Aggregate Demand = Consumer Spending + Investment + Public Spending + Net Exports
- Consumer Spending is the total value of all goods and services purchased.
- Investment is the total of all corporate (private) purchases of equipment, buildings, factories and inventory.
- Public Spending is the total of all government (local, state and federal) spending on goods and services. It does not include transfer payments such as Social Security.
- Net Exports is equal to the total of all goods and services exported minus those imported.
Also referred to as domestic final demand (DFD), aggregate demand, or AD, is the total of all demand for goods and services produced by an economy. In theory, this demand will vary by price, so aggregate demand is typically shown as a curve that demonstrates how demand will increase as price decreases. For this reason, it's typically depicted as a downward sloping curve as shown in the accompanying illustration.
As is the case with Gross Domestic Product, or GDP, there are four components that make up aggregate demand:
- Consumer Spending: includes all the goods and services purchased by families, does not include funding of investments.
- Investment: includes the purchase of assets such as equipment, buildings, factories and items held in inventory. This would not include sales by businesses since this output would be captured in consumer or government spending.
- Public Spending: this is the total of all goods and services purchased by agencies of the local, state and federal government. This would not include transfer payments, such as Social Security, since that spending would be captured in consumer spending.
- Net Exports: this is the total net demand from non-domestic sources, the value is found by subtracting all imported goods and services from those exported.

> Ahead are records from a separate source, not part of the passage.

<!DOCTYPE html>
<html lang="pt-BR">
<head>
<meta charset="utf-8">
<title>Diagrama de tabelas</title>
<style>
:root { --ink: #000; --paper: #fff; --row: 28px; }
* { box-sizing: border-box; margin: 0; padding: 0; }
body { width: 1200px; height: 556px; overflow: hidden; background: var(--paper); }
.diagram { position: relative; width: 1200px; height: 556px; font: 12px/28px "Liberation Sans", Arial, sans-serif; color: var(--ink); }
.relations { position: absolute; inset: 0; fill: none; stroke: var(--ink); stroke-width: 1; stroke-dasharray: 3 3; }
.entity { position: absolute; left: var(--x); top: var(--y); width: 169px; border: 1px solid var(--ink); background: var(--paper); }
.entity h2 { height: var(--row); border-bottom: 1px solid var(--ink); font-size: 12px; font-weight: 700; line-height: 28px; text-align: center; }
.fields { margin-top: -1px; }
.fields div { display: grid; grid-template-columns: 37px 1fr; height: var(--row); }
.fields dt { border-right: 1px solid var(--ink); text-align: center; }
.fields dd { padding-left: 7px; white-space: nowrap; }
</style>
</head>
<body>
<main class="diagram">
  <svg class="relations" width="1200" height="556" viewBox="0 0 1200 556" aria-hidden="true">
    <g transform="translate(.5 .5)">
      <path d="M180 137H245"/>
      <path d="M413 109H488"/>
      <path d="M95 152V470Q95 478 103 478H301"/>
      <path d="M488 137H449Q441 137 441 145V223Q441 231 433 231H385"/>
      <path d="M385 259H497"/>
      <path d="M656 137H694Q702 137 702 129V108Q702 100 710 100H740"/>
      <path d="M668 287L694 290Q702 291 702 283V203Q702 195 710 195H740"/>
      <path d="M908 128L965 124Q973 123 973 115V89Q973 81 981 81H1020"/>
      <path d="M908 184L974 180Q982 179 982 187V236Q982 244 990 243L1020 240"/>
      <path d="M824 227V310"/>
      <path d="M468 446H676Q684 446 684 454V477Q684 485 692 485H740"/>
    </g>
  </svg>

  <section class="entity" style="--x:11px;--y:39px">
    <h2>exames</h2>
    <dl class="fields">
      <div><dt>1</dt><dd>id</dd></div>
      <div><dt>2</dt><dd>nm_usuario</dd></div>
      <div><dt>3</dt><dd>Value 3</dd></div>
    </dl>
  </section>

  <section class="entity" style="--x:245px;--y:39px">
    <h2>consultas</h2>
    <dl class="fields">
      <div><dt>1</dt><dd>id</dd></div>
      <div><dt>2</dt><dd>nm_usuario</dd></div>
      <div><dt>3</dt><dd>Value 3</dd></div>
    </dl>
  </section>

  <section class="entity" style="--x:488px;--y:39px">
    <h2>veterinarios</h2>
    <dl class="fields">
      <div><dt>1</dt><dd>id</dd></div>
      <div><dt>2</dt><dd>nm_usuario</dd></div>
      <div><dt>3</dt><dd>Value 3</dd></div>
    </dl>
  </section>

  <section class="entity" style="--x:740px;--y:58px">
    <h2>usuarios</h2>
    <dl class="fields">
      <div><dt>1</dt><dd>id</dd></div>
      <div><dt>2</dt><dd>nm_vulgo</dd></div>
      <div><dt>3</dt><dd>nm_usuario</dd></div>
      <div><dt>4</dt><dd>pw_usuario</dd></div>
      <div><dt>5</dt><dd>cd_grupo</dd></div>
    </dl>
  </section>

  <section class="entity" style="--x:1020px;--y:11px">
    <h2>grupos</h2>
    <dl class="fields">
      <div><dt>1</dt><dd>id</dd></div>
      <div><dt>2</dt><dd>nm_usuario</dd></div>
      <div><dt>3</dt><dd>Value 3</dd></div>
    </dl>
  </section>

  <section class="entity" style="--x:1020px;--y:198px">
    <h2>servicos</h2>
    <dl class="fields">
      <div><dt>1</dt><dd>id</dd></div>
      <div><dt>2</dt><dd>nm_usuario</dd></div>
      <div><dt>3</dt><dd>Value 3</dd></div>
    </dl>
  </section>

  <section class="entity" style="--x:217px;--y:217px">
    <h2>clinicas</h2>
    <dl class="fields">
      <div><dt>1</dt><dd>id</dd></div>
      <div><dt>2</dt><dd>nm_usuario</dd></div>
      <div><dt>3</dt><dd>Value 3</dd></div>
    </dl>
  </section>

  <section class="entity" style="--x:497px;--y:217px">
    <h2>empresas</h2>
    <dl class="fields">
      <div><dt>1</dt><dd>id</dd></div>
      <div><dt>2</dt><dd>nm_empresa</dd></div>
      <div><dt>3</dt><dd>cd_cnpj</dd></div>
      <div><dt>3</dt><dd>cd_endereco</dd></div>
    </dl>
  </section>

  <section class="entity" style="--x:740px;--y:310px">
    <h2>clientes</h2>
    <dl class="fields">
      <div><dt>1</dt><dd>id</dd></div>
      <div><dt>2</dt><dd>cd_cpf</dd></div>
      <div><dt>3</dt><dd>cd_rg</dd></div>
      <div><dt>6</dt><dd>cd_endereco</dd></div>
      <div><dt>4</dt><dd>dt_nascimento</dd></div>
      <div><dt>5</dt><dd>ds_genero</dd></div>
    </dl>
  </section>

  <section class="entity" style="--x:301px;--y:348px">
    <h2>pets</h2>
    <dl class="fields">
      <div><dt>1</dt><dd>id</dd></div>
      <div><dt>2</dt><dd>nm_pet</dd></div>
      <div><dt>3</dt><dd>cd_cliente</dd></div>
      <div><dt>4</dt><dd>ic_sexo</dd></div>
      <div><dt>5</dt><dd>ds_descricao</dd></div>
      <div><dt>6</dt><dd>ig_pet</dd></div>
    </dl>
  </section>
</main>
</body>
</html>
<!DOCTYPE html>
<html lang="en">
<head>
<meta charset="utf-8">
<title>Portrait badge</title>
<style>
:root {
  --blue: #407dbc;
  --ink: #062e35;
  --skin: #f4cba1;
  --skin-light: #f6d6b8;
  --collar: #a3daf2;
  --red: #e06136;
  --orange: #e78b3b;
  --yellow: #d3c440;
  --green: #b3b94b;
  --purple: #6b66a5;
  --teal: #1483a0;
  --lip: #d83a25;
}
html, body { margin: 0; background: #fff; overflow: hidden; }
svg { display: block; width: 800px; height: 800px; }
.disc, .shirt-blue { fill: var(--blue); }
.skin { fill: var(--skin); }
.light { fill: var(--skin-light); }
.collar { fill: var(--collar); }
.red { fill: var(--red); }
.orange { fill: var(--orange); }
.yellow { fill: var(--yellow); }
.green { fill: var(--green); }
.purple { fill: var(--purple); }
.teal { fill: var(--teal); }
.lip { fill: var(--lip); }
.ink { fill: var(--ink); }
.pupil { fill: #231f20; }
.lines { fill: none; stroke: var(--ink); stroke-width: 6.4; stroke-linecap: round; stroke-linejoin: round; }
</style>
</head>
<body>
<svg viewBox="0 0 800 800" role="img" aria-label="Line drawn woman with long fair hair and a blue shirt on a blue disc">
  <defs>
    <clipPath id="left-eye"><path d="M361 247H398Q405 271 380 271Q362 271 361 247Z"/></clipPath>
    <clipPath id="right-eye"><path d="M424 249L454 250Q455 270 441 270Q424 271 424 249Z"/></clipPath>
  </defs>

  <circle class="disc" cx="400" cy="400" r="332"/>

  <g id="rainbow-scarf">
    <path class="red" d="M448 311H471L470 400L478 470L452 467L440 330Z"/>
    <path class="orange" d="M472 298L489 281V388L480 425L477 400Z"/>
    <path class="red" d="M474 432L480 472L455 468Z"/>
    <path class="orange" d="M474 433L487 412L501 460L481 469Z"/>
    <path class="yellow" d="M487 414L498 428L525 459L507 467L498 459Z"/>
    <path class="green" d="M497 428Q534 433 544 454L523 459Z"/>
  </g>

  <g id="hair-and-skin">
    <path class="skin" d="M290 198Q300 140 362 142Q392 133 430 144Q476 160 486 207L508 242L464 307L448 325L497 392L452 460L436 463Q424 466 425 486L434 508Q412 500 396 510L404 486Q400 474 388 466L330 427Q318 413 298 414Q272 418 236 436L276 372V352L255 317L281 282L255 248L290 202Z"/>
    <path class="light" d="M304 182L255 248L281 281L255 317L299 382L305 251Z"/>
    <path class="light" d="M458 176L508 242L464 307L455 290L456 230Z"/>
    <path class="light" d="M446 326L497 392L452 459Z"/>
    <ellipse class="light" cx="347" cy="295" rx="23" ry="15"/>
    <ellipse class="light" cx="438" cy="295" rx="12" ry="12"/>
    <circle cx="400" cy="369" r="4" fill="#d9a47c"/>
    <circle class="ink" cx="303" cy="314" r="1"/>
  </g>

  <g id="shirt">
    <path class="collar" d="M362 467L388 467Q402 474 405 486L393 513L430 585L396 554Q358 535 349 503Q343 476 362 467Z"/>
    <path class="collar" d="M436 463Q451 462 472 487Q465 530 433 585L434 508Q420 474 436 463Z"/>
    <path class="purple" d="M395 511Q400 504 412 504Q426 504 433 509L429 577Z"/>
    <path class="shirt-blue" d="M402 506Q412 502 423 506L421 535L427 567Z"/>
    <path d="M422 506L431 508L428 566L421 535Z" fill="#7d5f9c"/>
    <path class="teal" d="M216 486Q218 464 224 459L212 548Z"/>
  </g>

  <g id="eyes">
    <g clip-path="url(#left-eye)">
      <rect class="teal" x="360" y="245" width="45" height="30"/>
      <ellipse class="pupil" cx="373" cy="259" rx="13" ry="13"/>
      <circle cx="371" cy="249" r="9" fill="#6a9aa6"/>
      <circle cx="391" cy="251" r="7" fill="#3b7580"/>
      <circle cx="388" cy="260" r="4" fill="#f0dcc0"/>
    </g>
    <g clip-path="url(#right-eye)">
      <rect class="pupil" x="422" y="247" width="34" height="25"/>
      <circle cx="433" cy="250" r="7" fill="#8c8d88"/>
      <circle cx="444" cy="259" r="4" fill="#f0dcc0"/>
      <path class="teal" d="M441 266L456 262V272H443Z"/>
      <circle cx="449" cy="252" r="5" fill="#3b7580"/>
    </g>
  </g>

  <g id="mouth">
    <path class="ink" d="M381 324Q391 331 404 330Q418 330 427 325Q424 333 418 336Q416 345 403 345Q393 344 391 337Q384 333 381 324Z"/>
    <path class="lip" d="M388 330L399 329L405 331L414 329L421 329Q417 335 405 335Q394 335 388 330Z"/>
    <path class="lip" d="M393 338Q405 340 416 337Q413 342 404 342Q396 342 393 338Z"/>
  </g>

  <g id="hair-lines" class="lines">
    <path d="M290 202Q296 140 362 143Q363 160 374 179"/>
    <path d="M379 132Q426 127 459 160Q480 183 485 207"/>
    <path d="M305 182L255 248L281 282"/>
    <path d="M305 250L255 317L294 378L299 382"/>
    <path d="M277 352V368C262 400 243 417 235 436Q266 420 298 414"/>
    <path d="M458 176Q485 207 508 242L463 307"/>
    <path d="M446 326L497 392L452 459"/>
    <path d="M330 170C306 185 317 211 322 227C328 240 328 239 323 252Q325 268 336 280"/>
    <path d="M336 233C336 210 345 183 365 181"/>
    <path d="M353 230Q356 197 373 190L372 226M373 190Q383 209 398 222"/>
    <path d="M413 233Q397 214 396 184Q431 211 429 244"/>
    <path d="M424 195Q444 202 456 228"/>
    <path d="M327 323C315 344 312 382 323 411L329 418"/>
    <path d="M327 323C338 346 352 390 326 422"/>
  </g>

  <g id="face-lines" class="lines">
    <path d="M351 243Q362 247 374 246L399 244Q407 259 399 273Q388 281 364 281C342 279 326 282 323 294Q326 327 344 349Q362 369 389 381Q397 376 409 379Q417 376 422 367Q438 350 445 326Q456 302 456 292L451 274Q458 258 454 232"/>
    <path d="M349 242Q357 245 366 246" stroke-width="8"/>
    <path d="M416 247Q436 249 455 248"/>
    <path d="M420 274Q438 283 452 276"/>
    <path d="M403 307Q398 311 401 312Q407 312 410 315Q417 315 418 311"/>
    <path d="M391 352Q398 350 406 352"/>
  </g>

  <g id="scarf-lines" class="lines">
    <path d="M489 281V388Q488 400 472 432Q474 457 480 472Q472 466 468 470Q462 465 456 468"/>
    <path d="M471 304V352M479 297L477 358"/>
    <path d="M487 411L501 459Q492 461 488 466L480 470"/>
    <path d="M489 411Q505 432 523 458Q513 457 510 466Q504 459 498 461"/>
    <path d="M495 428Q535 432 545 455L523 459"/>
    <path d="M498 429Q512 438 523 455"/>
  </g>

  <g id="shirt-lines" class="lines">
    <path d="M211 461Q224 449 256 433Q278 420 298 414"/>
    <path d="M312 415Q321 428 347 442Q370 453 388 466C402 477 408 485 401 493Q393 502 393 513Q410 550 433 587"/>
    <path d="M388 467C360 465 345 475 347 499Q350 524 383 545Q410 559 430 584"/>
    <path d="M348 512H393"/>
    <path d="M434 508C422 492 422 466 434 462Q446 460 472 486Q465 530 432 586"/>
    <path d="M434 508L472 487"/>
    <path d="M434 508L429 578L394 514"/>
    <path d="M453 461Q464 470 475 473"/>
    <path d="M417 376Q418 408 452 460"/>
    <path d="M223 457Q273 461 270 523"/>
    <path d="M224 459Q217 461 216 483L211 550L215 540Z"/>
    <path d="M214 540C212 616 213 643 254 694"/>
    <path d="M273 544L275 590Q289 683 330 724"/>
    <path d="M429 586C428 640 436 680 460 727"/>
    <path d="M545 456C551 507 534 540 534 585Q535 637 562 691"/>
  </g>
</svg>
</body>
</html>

This value will be negative for countries that are net importers.
short-run aggregate supply, long-run aggregate supply, business cycle, aggregate supply